▼▼▼

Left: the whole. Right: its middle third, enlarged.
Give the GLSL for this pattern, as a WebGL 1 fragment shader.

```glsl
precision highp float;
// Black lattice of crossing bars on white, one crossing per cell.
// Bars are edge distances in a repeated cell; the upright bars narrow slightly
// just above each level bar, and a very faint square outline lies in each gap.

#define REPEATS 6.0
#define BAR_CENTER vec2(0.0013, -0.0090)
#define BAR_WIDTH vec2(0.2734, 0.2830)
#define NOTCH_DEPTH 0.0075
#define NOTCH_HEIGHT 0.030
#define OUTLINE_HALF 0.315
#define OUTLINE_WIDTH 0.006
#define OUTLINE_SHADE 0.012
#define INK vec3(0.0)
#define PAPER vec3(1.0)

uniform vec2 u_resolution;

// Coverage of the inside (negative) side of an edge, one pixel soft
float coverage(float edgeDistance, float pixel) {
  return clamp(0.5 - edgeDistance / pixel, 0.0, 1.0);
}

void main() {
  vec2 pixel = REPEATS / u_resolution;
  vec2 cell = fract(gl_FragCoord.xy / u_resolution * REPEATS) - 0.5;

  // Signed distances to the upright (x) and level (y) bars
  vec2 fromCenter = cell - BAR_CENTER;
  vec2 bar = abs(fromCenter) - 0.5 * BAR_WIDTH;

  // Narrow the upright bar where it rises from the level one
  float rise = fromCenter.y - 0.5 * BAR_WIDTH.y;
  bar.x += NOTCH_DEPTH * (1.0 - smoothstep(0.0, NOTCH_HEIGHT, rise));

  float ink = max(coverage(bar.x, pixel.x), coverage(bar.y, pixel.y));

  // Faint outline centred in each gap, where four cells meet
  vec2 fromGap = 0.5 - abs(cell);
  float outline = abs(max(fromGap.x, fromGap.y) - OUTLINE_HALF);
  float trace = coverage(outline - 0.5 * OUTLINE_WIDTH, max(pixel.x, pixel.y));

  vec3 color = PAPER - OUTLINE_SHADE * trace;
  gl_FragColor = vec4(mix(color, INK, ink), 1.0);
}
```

▲▲▲

**TASK REQUIREMENTS**. Each line of the data should be reproduced exactly as it appears.

**ANSWER TO THIS PROBLEM**.
Left: the whole. Right: its middle third, enlarged.
Give the GLSL for this pattern, as a WebGL 1 fragment shader.

```glsl
precision highp float;
// Black lattice of crossing bars on white, one crossing per cell.
// Bars are edge distances in a repeated cell; the upright bars narrow slightly
// just above each level bar, and a very faint square outline lies in each gap.

#define REPEATS 6.0
#define BAR_CENTER vec2(0.0013, -0.0090)
#define BAR_WIDTH vec2(0.2734, 0.2830)
#define NOTCH_DEPTH 0.0075
#define NOTCH_HEIGHT 0.030
#define OUTLINE_HALF 0.315
#define OUTLINE_WIDTH 0.006
#define OUTLINE_SHADE 0.012
#define INK vec3(0.0)
#define PAPER vec3(1.0)

uniform vec2 u_resolution;

// Coverage of the inside (negative) side of an edge, one pixel soft
float coverage(float edgeDistance, float pixel) {
  return clamp(0.5 - edgeDistance / pixel, 0.0, 1.0);
}

void main() {
  vec2 pixel = REPEATS / u_resolution;
  vec2 cell = fract(gl_FragCoord.xy / u_resolution * REPEATS) - 0.5;

  // Signed distances to the upright (x) and level (y) bars
  vec2 fromCenter = cell - BAR_CENTER;
  vec2 bar = abs(fromCenter) - 0.5 * BAR_WIDTH;

  // Narrow the upright bar where it rises from the level one
  float rise = fromCenter.y - 0.5 * BAR_WIDTH.y;
  bar.x += NOTCH_DEPTH * (1.0 - smoothstep(0.0, NOTCH_HEIGHT, rise));

  float ink = max(coverage(bar.x, pixel.x), coverage(bar.y, pixel.y));

  // Faint outline centred in each gap, where four cells meet
  vec2 fromGap = 0.5 - abs(cell);
  float outline = abs(max(fromGap.x, fromGap.y) - OUTLINE_HALF);
  float trace = coverage(outline - 0.5 * OUTLINE_WIDTH, max(pixel.x, pixel.y));

  vec3 color = PAPER - OUTLINE_SHADE * trace;
  gl_FragColor = vec4(mix(color, INK, ink), 1.0);
}
```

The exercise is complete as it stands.